Task statement:
Take from the listing each line that has the string "socket".

══ Extracted records ══

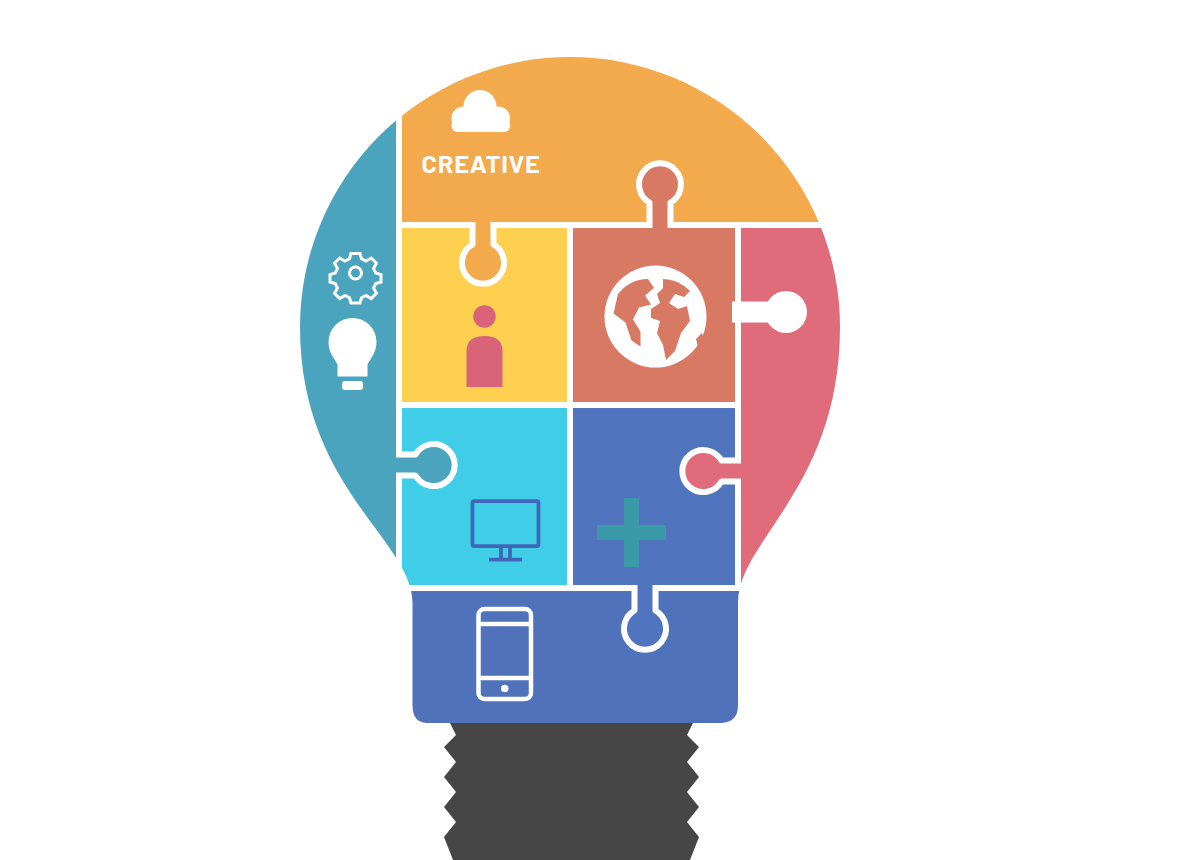
<!DOCTYPE html>
<html lang="en">
<head>
<meta charset="utf-8">
<title>Creative Puzzle Bulb</title>
<link rel="stylesheet" href="https://fonts.googleapis.com/css2?family=Barlow:wght@700&display=swap">
<style>
  :root {
    --paper: #ffffff;
    --teal: #4ba4bd;
    --orange: #f3aa4d;
    --rose: #df6b7b;
    --yellow: #fdd14f;
    --clay: #d87a63;
    --sky: #3fcde8;
    --indigo: #5074be;
    --navy-base: #4f72bb;
    --socket: #464646;
    --pink-figure: #d9647a;
    --monitor-blue: #3f66b8;
    --plus-teal: #3b9aa8;
  }
  html, body {
    margin: 0;
    padding: 0;
    width: 1200px;
    height: 860px;
    overflow: hidden;
    background: var(--paper);
  }
  .bulb-art {
    display: block;
    width: 1200px;
    height: 860px;
  }
  .label-creative {
    font-family: "Barlow", "Arial Narrow", sans-serif;
    font-weight: 700;
    font-size: 17px;
    letter-spacing: 0.5px;
    fill: var(--paper);
  }
  .tab-outline {
    stroke: var(--paper);
    stroke-width: 4;
    stroke-linejoin: round;
  }
</style>
</head>
<body>
<svg class="bulb-art" viewBox="0 0 800 573.3" xmlns="http://www.w3.org/2000/svg" role="img" aria-label="Light bulb made of puzzle pieces with creative icons">
  <defs>
    <clipPath id="bulb-shape">
      <path d="M285 482 Q275 482 275 470 L275 402 C275 360 200 325 200 218 A180 180 0 0 1 560 218 C560 325 492 360 492 402 L492 470 Q492 482 480 482 Z"/>
    </clipPath>
  </defs>

  <g class="puzzle-pieces" clip-path="url(#bulb-shape)">
    <rect class="piece-teal" x="0" y="0" width="264" height="600" fill="var(--teal)"/>
    <rect class="piece-orange" x="268" y="0" width="600" height="148" fill="var(--orange)"/>
    <rect class="piece-rose" x="494" y="152" width="300" height="238" fill="var(--rose)"/>
    <rect class="piece-yellow" x="268" y="152" width="110" height="116" fill="var(--yellow)"/>
    <rect class="piece-clay" x="382" y="152" width="108" height="116" fill="var(--clay)"/>
    <rect class="piece-sky" x="268" y="272" width="110" height="118" fill="var(--sky)"/>
    <rect class="piece-indigo" x="382" y="272" width="108" height="118" fill="var(--indigo)"/>
    <rect class="piece-base-blue" x="268" y="394" width="300" height="120" fill="var(--navy-base)"/>

    <g class="tab-orange-down">
      <path class="tab-outline" fill="var(--orange)" d="M315 140 V163 A14 14 0 1 0 329 163 V140 Z"/>
      <rect x="311" y="128" width="22" height="20" fill="var(--orange)"/>
    </g>
    <g class="tab-clay-up">
      <path class="tab-outline" fill="var(--clay)" d="M433 160 V135 A14 14 0 1 1 447 135 V160 Z"/>
      <rect x="429" y="152" width="22" height="14" fill="var(--clay)"/>
    </g>
    <g class="tab-teal-right">
      <path class="tab-outline" fill="var(--teal)" d="M255 303 H277 A14 14 0 1 1 277 317 H255 Z"/>
      <rect x="244" y="299" width="20" height="22" fill="var(--teal)"/>
    </g>
    <g class="tab-rose-left">
      <path class="tab-outline" fill="var(--rose)" d="M505 307 H481 A14 14 0 1 0 481 321 H505 Z"/>
      <rect x="494" y="303" width="18" height="22" fill="var(--rose)"/>
    </g>
    <g class="tab-indigo-down">
      <path class="tab-outline" fill="var(--indigo)" d="M423 380 V407 A14 14 0 1 0 437 407 V380 Z"/>
      <rect x="419" y="372" width="22" height="18" fill="var(--indigo)"/>
    </g>

    <g class="notch-cutouts" fill="var(--paper)">
      <circle cx="524" cy="208" r="14"/>
      <rect x="488" y="201" width="30" height="14"/>
    </g>
  </g>

  <g class="icon-cloud" fill="var(--paper)">
    <circle cx="309" cy="79" r="8"/>
    <circle cx="320" cy="71" r="11"/>
    <circle cx="332" cy="79" r="8"/>
    <rect x="301" y="79" width="39" height="9" rx="4"/>
  </g>
  <text class="label-creative" x="281" y="115">CREATIVE</text>

  <g class="icon-gear" fill="none" stroke="var(--paper)" stroke-width="2">
    <circle cx="237" cy="182" r="4"/>
    <path d="M234 169h6l1 3.5 3 1.5 3.5-2 3.5 3.5-2 3.5 1.5 3 3.5 1v5l-3.5 1-1.5 3 2 3.5-3.5 3.5-3.5-2-3 1.5-1 3.5h-6l-1-3.5-3-1.5-3.5 2-3.5-3.5 2-3.5-1.5-3-3.5-1v-5l3.5-1 1.5-3-2-3.5 3.5-3.5 3.5 2 3-1.5z"/>
  </g>

  <g class="icon-idea-bulb" fill="var(--paper)">
    <path d="M235 212 a16 16 0 0 1 16 16 c0 7 -4 11 -6 15 l0 8 l-20 0 l0 -8 c-2 -4 -6 -8 -6 -15 a16 16 0 0 1 16 -16 Z"/>
    <rect x="228" y="254" width="14" height="6" rx="2"/>
  </g>

  <g class="icon-person" fill="var(--pink-figure)">
    <circle cx="323" cy="211" r="7.5"/>
    <path d="M311 258 L311 234 Q311 224 323 224 Q335 224 335 234 L335 258 Z"/>
  </g>

  <g class="icon-globe">
    <circle cx="437" cy="211" r="34" fill="var(--paper)"/>
    <path fill="var(--clay)" d="M412 196 q8 -10 20 -10 l4 6 -6 5 4 6 -8 2 -4 8 5 8 0 10 -6 -4 -4 -12 -8 -6 z M442 186 q10 0 18 8 l-4 4 -6 -2 -4 6 6 4 6 -2 2 10 -6 8 -4 12 -6 6 -2 -10 -4 -8 2 -8 -6 -2 0 -6 6 -4 -2 -6 4 -4 z M464 226 l4 -4 2 6 -4 6 z"/>
  </g>

  <g class="icon-monitor" fill="none" stroke="var(--monitor-blue)" stroke-width="2.5">
    <rect x="315" y="334" width="44" height="30" rx="1"/>
    <path d="M334 364v8 M340 364v8 M326 373h22"/>
  </g>

  <g class="icon-plus" fill="var(--plus-teal)">
    <rect x="398" y="350" width="46" height="10"/>
    <rect x="416" y="332" width="10" height="46"/>
  </g>

  <g class="icon-phone" fill="none" stroke="var(--paper)" stroke-width="3">
    <rect x="319" y="406" width="35" height="60" rx="4"/>
    <path d="M320 416h33 M320 452h33"/>
    <circle cx="336.5" cy="459" r="2.5" fill="var(--paper)" stroke="none"/>
  </g>

  <path class="bulb-socket" fill="var(--socket)" d="M300 482 L462 482 L458 490 L466 498 L458 508 L466 518 L458 528 L466 538 L458 548 L466 558 L460 573.3 L302 573.3 L296 558 L304 548 L296 538 L304 528 L296 518 L304 508 L296 498 L304 490 Z"/>
</svg>
</body>
</html>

═══

Solution:
    --socket: #464646;
  <path class="bulb-socket" fill="var(--socket)" d="M300 482 L462 482 L458 490 L466 498 L458 508 L466 518 L458 528 L466 538 L458 548 L466 558 L460 573.3 L302 573.3 L296 558 L304 548 L296 538 L304 528 L296 518 L304 508 L296 498 L304 490 Z"/>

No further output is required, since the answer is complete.